Greg Schiano speaks on his young quarterback since he took over as the starter.

NCAA Football: Rutgers at Michigan State Dale Young-USA TODAY Sports

Gavin Wimsatt is not a finished product but his performance against Michigan State is a step forward.

This year, all that fans could hope for is the young quarterback to progress over the course of the year. He is coming off the best statistical performance, completing 20-of-34 passes for 234 yards and two touchdowns.

“He didn’t read everything correctly but he read everything out,” head coach Greg Schiano said during his weekly press conference on Monday. “There was a couple times in the Michigan game we just guessed. As a quarterback, can’t guess. But he’s learning. And he works credibly hard at it.”

Wimsatt came into the season battling with Noah Vedral and Evan Simon for the starting job. After appearing in the first three games of the season, Wimsatt suffered an injury that sidelined him. Now, he has been given a chance to start and get his feet wet in Big Ten play.

On the year, Wimsatt has totaled 587 passing yards with four touchdowns and six interceptions.

Wimsatt has shown inconsistencies and accuracy issues in game situations. On the other hand, he has a strong arm and great athletic ability. With what Samuel Brown V has shown during his freshman year, before a season-ending injury, the Scarlet Knights are hoping that they have their combination for the future.

“This is a guy who grinds the tape,” Schiano said. “He grinds in his preparation and he’s only going to get better.
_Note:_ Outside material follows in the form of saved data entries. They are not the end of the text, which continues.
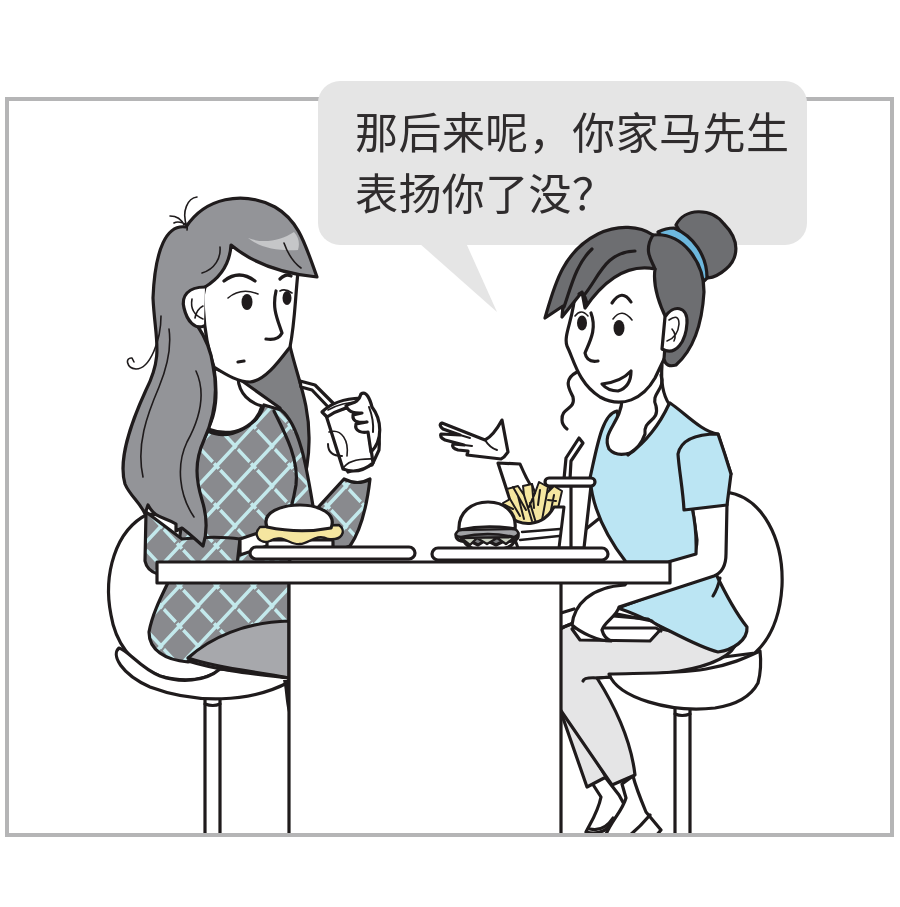
<!DOCTYPE html>
<html lang="zh-CN">
<head>
<meta charset="utf-8">
<title>餐桌对话</title>
<style>
:root{--ink:#1f1b1c;--frame:#b5b5b6;--bubble:#e5e5e5;--hair:#939498;--hair-back:#7f8083;--dark-hair:#6d6e71;--sweater:#898a8e;--weave:#c3e9ec;--shirt:#bbe5f3;--band:#6db8de;--pants:#a7a8ac;--pale-pants:#e5e5e6;--bun:#f5e6a0;--text:#2f2c2d}
html,body{margin:0;background:#fff;overflow:hidden}
svg{display:block;width:900px;height:907px}
.art{stroke:var(--ink);stroke-width:3.2;stroke-linejoin:round;stroke-linecap:round;fill:#fff}
.line{fill:none}
.thin{fill:none;stroke-width:1.6}
.ink{fill:var(--ink);stroke:none}
.hair{fill:var(--hair)}
.hair-back{fill:var(--hair-back)}
.dark-hair{fill:var(--dark-hair)}
.knit{fill:url(#argyle)}
.shirt{fill:var(--shirt)}
.pants{fill:var(--pants)}
.pale{fill:var(--pale-pants)}
.bread{fill:var(--bun)}
.speech{font-family:"Noto Sans CJK SC","Noto Sans CJK JP",sans-serif;font-size:43px;font-weight:400;fill:var(--text)}
</style>
</head>
<body>
<svg viewBox="0 0 900 907" width="900" height="907">
<defs>
<pattern id="argyle" width="37" height="40" patternUnits="userSpaceOnUse" patternTransform="translate(13 6)">
<rect width="37" height="40" fill="var(--sweater)"/>
<path d="M-3 -3 40 43M-3 43 40 -3" stroke="var(--weave)" stroke-width="3.6" fill="none"/>
<path d="M12 20 18 14M19 26 25 20M-2 8 5 -1" stroke="var(--sweater)" stroke-width="2" fill="none"/>
</pattern>
<clipPath id="panel"><rect x="5" y="0" width="890" height="836"/></clipPath>
</defs>

<rect id="frame" x="7" y="99" width="885" height="736" fill="#fff" stroke="var(--frame)" stroke-width="4"/>
<g id="speech-bubble" fill="var(--bubble)">
<rect x="318" y="81" width="489" height="164" rx="22"/>
<polygon points="419,243 466,243 497,312"/>
<text class="speech" x="355" y="149" textLength="434">那后来呢，你家马先生</text>
<text class="speech" x="355" y="210" textLength="260">表扬你了没？</text>
</g>

<g class="art" clip-path="url(#panel)">
<g id="left-stool">
<path d="M205 698V840H220V698"/><path class="line" d="M205 704Q213 707 220 704"/>
<path d="M148 514C115 530 103 575 111 615C115 640 130 665 160 676C185 683 205 680 220 670L220 520Z"/>
<path d="M119 648C111 655 121 674 150 687C195 704 250 703 289 682L289 676L220 669C205 682 180 683 160 676C140 668 129 651 119 648Z"/>
</g>

<g id="left-woman">
<path class="hair-back" d="M238 378 290 346C298 380 310 405 309 442C309 462 305 478 301 492C292 465 287 435 280 408Z"/>
<path class="knit" d="M300 488C305 495 308 505 312 514L344 479Q358 486 370 479C367 505 361 530 350 546L325 556H295Z"/>
<path class="knit" d="M208 431C194 455 186 490 180 535L174 570C165 590 153 610 149 632C149 650 165 660 188 662L289 640V562L313 506C307 470 300 425 281 410L264 405C258 425 230 442 208 431Z"/>
<path class="line" d="M274 411C286 435 299 460 296 485Q294 497 291 508"/>
<path class="knit" d="M146 512 145 561Q147 571 158 574H236L240 539C220 536 202 537 182 539Z"/>
<path d="M240 539 258 533 270 545 240 555Z"/>
<path class="pants" d="M188 658C210 638 245 622 289 621V678C255 671 220 669 188 658Z"/>
<path class="line" d="M289 678C255 674 220 671 188 661"/>
<path class="ink" d="M283 680H290V718C285 706 286 692 283 680Z"/>
<path d="M214 368C218 395 216 413 208 429C235 439 257 425 262 406C250 403 239 394 238 378Z"/>
<path d="M205 250C202 290 201 330 214 367C228 376 239 382 250 382C265 381 280 360 290 347C295 322 295 300 298 272L240 240Z"/>
<path class="hair" d="M186 227C167 224 155 248 153 298C155 340 164 354 146 390C130 425 118 460 125 484C130 496 140 502 145 514L148 505C155 519 166 517 176 524L176 531 182 528C190 534 196 540 203 546C208 530 207 516 202 500C196 480 194 462 204 440C214 418 219 395 213 366C211 348 203 334 197 325L205 287C223 276 230 261 231 245C256 266 286 274 317 277C305 244 299 221 275 207C242 190 205 198 186 227Z"/>
<path d="M248 238C263 244 280 241 294 232Q301 240 298 250C280 251 262 249 248 238Z" fill="#c5c6c8" stroke="none"/>
<path class="thin" d="M187 230C189 222 177 221 174 223M187 227C181 211 188 198 197 197M184 225Q180 216 170 216M202 273C215 269 221 258 220 247M284 243Q290 260 301 268M169 329C172 350 166 370 159 387C147 415 136 445 143 477M196 371C207 395 199 420 187 442C176 465 179 495 194 517M161 316C161 340 150 369 136 369C126 368 125 357 132 358L134 362"/>
<path d="M205 287C188 287 181 296 184 308C187 321 195 330 204 326" />
<path class="thin" d="M192 299C190 310 196 316 203 319M195 318C196 312 199 308 203 306"/>
<path class="line" d="M224 281Q239 269 255 281M280 279Q286 273 291 276M276 291C272 308 277 318 282 333Q278 341 266 339M238 362 244 361"/>
<path class="thin" d="M228 298Q241 287 258 294M280 291Q285 288 292 293"/>
<ellipse class="ink" cx="247" cy="302" rx="5.5" ry="8"/><ellipse class="ink" cx="287" cy="298" rx="4.5" ry="7"/>
<g id="held-drink">
<path d="M300 381 315 385 337 407 331 410 312 390 301 387Z"/>
<path d="M361 396C366 393 370 401 372 409C379 420 380 436 379 450L372 465 348 472 343 456 356 440Z"/>
<path d="M325 412 343 469Q359 475 373 463L365 405Z"/>
<path d="M322 412Q335 399 361 398L365 406Q345 405 327 417Z"/>
<path class="thin" d="M328 410Q342 402 360 402M329 432C342 428 349 441 347 456M343 469Q348 458 375 459"/>
<path d="M361 394C358 405 350 402 346 406C350 414 357 413 362 413L353 415C352 423 361 423 367 422L356 424C354 432 363 433 368 432L371 452C383 440 382 420 372 407C370 399 366 390 361 394Z"/>
<path class="line" d="M328 444Q328 456 342 456M369 407Q374 420 373 432" stroke-width="2"/>
</g>
</g>

<g id="right-stool">
<path d="M675 708V840H690V708"/><path class="line" d="M675 714Q682 717 690 714"/>
<path d="M726 492C763 497 784 540 782 586C780 620 768 641 755 653L700 660V500Z"/>
</g>

<g id="right-woman">
<g id="feet">
<path d="M592 783 601 797C598 812 591 822 586 832Q603 836 611 824L625 806 619 795 605 777Z"/>
<path d="M622 784 626 798C622 812 610 822 605 837H655L661 830 646 812C641 800 636 788 633 776Z"/>
<path class="line" d="M590 829Q604 832 613 818M628 837Q640 827 650 815"/>
</g>
<path class="pale" d="M555 695 587 787 606 777 566 710Z"/>
<path class="pale" d="M555 632C580 616 605 617 640 624L735 646C727 660 700 669 666 673L597 678C616 708 631 740 635 775L612 785 555 702Z"/>
<path class="line" d="M583 681Q584 677 598 678L668 673"/>
<path d="M609 674C618 698 670 713 715 708C735 705 750 698 758 683Q762 668 760 651C745 658 730 665 706 669C675 674 640 673 609 674Z"/>
<path class="shirt" d="M618 608 715 572C725 593 735 612 747 627C748 640 733 650 718 652C690 645 655 620 618 608Z"/>
<path d="M572 629 580 640 650 641 662 628 648 619 590 614Z"/>
<path class="line" d="M574 628 656 628 661 631M612 613 652 621"/>
<path d="M727 504 726 554Q726 571 714 576L619 607C617 616 604 622 602 630Q604 638 611 641C597 641 580 632 572 625C574 605 590 587 625 585L640 562 692 554Q697 551 697 540L692 506Z"/>
<path class="line" d="M720 578Q718 588 713 596M561 613 574 609M561 628 571 624"/>
<path d="M498 463 511 503Q540 520 571 541L601 517 592 478 555 515C540 503 528 483 520 464Z"/>
<path d="M504 457 508 452 502 420C496 431 491 437 485 440L442 423Q438 425 443 429L460 435 441 434Q439 437 445 440L464 445 453 444Q451 448 458 450L468 451 467 455 501 459Z"/>
<path class="line" d="M485 440Q490 448 497 450M460 435 470 438M464 445 472 446" stroke-width="2"/>
<path class="shirt" d="M617 411C602 414 597 447 590 478C592 505 605 535 626 562H668L696 554Q697 530 692 507L731 474 718 434C702 432 685 413 670 403L628 455Z"/>
<path class="shirt" d="M718 434Q725 454 731 474L727 505 684 510C683 490 679 470 678 454Q682 434 718 434Z"/>
<path d="M622 400C621 423 601 432 609 449Q616 457 630 453C645 443 660 424 669 404Q660 390 662 365Z"/>
<path d="M575 292C574 318 563 335 567 346C574 360 578 383 600 397C622 409 643 399 655 378L666 355 670 265 620 255Z"/>
<path class="dark-hair" d="M676 225C684 208 711 207 724 224C740 240 739 258 726 269Q717 277 708 278Z"/>
<path d="M658 232Q666 228 674 228C693 236 707 255 707 278L698 287Z" fill="var(--band)"/>
<path class="dark-hair" d="M545 318C554 287 562 252 598 234C618 224 640 226 653 235C683 232 704 262 704 292C702 326 693 350 676 365Q666 368 664 359L667 320C657 300 653 283 655 269C630 264 607 276 585 308L582 292 562 317 563 306Z"/>
<path class="line" d="M653 235C643 251 652 261 655 269M592 249C576 264 571 287 564 307M635 251C605 252 599 277 585 294" />
<path d="M665 317C673 304 688 306 687 323C686 341 676 357 662 349Z"/>
<path class="thin" d="M669 320Q679 313 679 324Q678 337 667 341M672 329Q677 335 674 341"/>
<path class="line" d="M612 303Q622 288 631 302M579 294Q584 290 587 304M591 313C597 329 590 341 585 353Q587 363 598 361M577 372C562 380 570 390 573 397C576 410 561 407 562 420Q562 425 567 429M661 375C666 390 650 393 656 406C660 422 643 419 645 434Q640 448 629 454"/>
<path d="M602 384Q621 382 631 371Q631 387 618 391Q608 391 602 384Z"/>
<path class="thin" d="M613 319Q622 307 632 320M575 316Q581 308 588 316"/>
<ellipse class="ink" cx="619" cy="328" rx="5.5" ry="8"/><ellipse class="ink" cx="582" cy="323" rx="5" ry="7.5"/>
</g>

<g id="table">
<rect x="289" y="574" width="272" height="270"/>
<rect x="157" y="562" width="513" height="21"/>
</g>

<g id="left-meal">
<path d="M267 540H333V548H267Z"/>
<path class="bread" d="M260 527C252 535 260 545 270 541C282 533 291 546 300 544C309 544 316 533 328 539C342 541 347 531 339 525Z" stroke-width="2.4"/>
<path d="M267 527C261 512 282 505 300 505C320 505 337 514 331 528Q300 534 267 527Z"/>
<rect x="250" y="547" width="165" height="12" rx="6"/>
</g>

<g id="right-meal">
<g id="cup">
<path d="M564 479 566 458 579 438 583 443 571 461 570 479Z"/>
<path d="M550 486 557 548H584L591 486Z"/>
<path class="line" d="M571 487V547"/>
<rect x="545" y="478" width="50" height="8" rx="4"/>
</g>
<g id="fries" stroke-width="2">
<path class="bread" d="M508 514 503 503 510 499 507 489 518 486 524 495 523 486 532 484 535 493 539 482 548 487 547 493 554 486 562 491 556 517 545 523 530 526 515 522Z"/>
<path class="line" d="M510 499 520 516M518 496 524 519M524 495 532 521M532 484 534 508M535 493 529 507M547 493 542 520M554 495 550 515M513 487 526 510M540 490 538 505M505 505 513 509M530 503 536 523M548 500 556 501"/>
<path d="M506 514C521 528 543 527 554 507H564L559 548H518Z" stroke-width="3"/>
<path class="line" d="M522 532 560 529M520 540 559 536" stroke-width="2.4"/>
</g>
<g id="burger">
<path d="M463 539C466 548 475 550 487 550C500 550 512 549 515 540Z"/>
<path d="M456 534C455 542 466 542 470 541L478 545 486 540 496 545 504 541Q520 543 518 533Z" fill="#7b7c7f"/>
<path d="M461 538 470 545 477 538 487 544 497 538 506 544 515 537Z" fill="#c9cfc0" stroke-width="2.4"/>
<path d="M459 530Q452 536 461 537Q488 531 514 537Q522 534 515 529Z" fill="#a2a3a6" stroke-width="2.4"/>
<path d="M459 530C458 512 472 502 488 502C505 502 517 513 515 529Q487 524 459 530Z"/>
</g>
<rect x="432" y="548" width="176" height="12" rx="6"/>
</g>
</g>
<path id="frame-base" d="M5 835H894" stroke="var(--frame)" stroke-width="4"/>
</svg>
</body>
</html>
I think Nunz is doing a really good job leading him along the path and learning how to get better as a quarterback.”

Schiano has highlighted many aspects within a quarterback this season. There is decision making, reaction, and of course being able to combine both on the field.
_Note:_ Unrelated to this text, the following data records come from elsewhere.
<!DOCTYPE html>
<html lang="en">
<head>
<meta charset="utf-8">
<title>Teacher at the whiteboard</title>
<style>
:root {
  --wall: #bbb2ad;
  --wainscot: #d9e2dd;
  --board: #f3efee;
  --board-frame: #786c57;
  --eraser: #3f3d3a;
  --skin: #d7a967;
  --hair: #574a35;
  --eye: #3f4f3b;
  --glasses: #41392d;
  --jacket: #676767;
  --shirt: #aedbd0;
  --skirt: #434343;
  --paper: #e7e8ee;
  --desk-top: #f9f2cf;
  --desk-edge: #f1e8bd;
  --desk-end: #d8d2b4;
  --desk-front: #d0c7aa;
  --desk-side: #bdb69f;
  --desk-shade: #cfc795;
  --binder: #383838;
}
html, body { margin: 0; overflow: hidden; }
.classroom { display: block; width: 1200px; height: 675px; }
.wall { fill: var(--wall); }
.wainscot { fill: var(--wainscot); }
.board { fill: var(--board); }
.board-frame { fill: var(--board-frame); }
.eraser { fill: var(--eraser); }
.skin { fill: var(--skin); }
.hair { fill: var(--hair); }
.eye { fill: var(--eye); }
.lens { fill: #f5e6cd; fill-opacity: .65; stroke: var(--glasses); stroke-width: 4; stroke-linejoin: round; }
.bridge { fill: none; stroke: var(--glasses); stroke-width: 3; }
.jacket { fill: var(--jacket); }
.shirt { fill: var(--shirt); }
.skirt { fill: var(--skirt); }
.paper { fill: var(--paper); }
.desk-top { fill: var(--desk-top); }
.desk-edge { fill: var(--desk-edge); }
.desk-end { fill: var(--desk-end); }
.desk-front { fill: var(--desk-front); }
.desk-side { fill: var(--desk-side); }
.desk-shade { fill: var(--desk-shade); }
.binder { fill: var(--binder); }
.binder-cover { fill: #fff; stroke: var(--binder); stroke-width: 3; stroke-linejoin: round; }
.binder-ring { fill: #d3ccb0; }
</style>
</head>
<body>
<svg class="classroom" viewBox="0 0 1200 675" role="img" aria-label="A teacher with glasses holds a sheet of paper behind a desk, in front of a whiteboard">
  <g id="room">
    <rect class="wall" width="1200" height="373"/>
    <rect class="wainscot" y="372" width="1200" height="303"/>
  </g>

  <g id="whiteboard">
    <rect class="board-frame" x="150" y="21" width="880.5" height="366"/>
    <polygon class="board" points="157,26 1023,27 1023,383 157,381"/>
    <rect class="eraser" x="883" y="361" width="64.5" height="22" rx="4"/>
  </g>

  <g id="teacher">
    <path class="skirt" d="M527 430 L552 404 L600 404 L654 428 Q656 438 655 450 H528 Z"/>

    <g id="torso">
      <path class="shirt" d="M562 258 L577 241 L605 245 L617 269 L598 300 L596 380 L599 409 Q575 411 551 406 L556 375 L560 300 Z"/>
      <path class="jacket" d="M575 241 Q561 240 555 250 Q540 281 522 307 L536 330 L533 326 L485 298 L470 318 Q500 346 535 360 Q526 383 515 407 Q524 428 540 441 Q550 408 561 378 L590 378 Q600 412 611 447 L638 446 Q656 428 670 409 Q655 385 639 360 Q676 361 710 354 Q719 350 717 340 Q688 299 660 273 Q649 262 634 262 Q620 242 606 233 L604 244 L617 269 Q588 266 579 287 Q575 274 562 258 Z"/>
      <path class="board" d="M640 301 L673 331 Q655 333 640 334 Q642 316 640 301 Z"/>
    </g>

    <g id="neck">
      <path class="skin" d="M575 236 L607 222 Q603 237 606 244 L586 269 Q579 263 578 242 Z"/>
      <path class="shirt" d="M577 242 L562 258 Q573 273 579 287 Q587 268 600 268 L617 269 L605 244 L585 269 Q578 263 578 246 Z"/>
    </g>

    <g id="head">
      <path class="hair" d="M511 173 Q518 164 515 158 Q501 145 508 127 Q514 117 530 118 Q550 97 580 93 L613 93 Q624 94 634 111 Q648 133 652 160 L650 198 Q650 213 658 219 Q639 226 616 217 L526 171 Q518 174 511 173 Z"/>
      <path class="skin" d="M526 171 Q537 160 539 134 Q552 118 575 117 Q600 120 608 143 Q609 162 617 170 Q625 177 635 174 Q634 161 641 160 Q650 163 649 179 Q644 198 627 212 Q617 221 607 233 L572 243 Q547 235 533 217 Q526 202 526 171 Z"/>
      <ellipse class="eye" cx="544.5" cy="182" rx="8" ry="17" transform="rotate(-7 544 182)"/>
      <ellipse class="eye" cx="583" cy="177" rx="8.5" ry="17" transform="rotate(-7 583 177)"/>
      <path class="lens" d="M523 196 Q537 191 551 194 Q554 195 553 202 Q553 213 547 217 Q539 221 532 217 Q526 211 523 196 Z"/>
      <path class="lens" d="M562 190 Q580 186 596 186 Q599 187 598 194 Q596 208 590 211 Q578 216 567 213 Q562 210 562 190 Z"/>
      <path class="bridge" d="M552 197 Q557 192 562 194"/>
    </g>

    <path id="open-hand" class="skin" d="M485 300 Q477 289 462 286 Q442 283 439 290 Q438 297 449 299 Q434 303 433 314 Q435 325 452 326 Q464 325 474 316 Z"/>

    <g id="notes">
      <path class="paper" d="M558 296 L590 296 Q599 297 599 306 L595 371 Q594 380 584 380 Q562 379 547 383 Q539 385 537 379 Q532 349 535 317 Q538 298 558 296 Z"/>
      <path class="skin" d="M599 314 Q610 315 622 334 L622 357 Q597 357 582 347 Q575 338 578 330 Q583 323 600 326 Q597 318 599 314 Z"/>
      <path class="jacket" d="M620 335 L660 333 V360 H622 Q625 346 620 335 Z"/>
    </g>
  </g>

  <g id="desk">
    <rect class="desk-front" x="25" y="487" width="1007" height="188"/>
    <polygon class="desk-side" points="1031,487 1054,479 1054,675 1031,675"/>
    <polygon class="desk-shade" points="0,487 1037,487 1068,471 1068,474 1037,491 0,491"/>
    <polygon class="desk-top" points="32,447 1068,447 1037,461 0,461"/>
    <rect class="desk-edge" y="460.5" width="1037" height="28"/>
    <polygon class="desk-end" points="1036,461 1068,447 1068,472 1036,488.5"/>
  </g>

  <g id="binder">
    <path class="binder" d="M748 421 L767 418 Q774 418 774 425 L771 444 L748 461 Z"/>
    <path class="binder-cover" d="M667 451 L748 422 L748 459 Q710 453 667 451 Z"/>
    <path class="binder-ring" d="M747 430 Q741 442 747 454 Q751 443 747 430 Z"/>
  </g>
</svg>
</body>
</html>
On Saturday against Michigan State, Rutgers had a chance to let Wimsatt run a two-minute drill before the half but did not. Schiano spoke on the decisions that were made.

“We do two-minute drills out here all the time,” Schiano said. “I don’t look at it as an opportunity to get anybody experience. We are trying to win the game. So we start the drive on our 11-yard line. Have a couple-yard gain and then a minus-yard play. So we are sitting there at third down, we run one and get a pop out, and that’s good because we don’t have to punt.”

Early on, Wimsatt is continuing to learn and will only get better with game experience — and of course, a full offseason as the starter.

Schiano knows that his quarterback has a high IQ on the field and is a student of the game. As time goes on, Wimsatt will have to be more aware and use experiences against Big Ten defenses.

“He was very quick at picking things up, and understands he has a unique spatial awareness,” Schiano said. “That’s why I say, if he can read it out, he’ll right it right most of the time. Defenses, you’re talking about the Big Ten East now.”

“There are some really good defensive coordinators that are tricky and show you one look and then take it away. For a young quarterback it can be a little bit confusing but as long as he reads the right thing, and that’s the difference, on each play, there may be a little subtle difference on what you’re reading. So he has to know what that is and then he has to know what it’s going to look like.”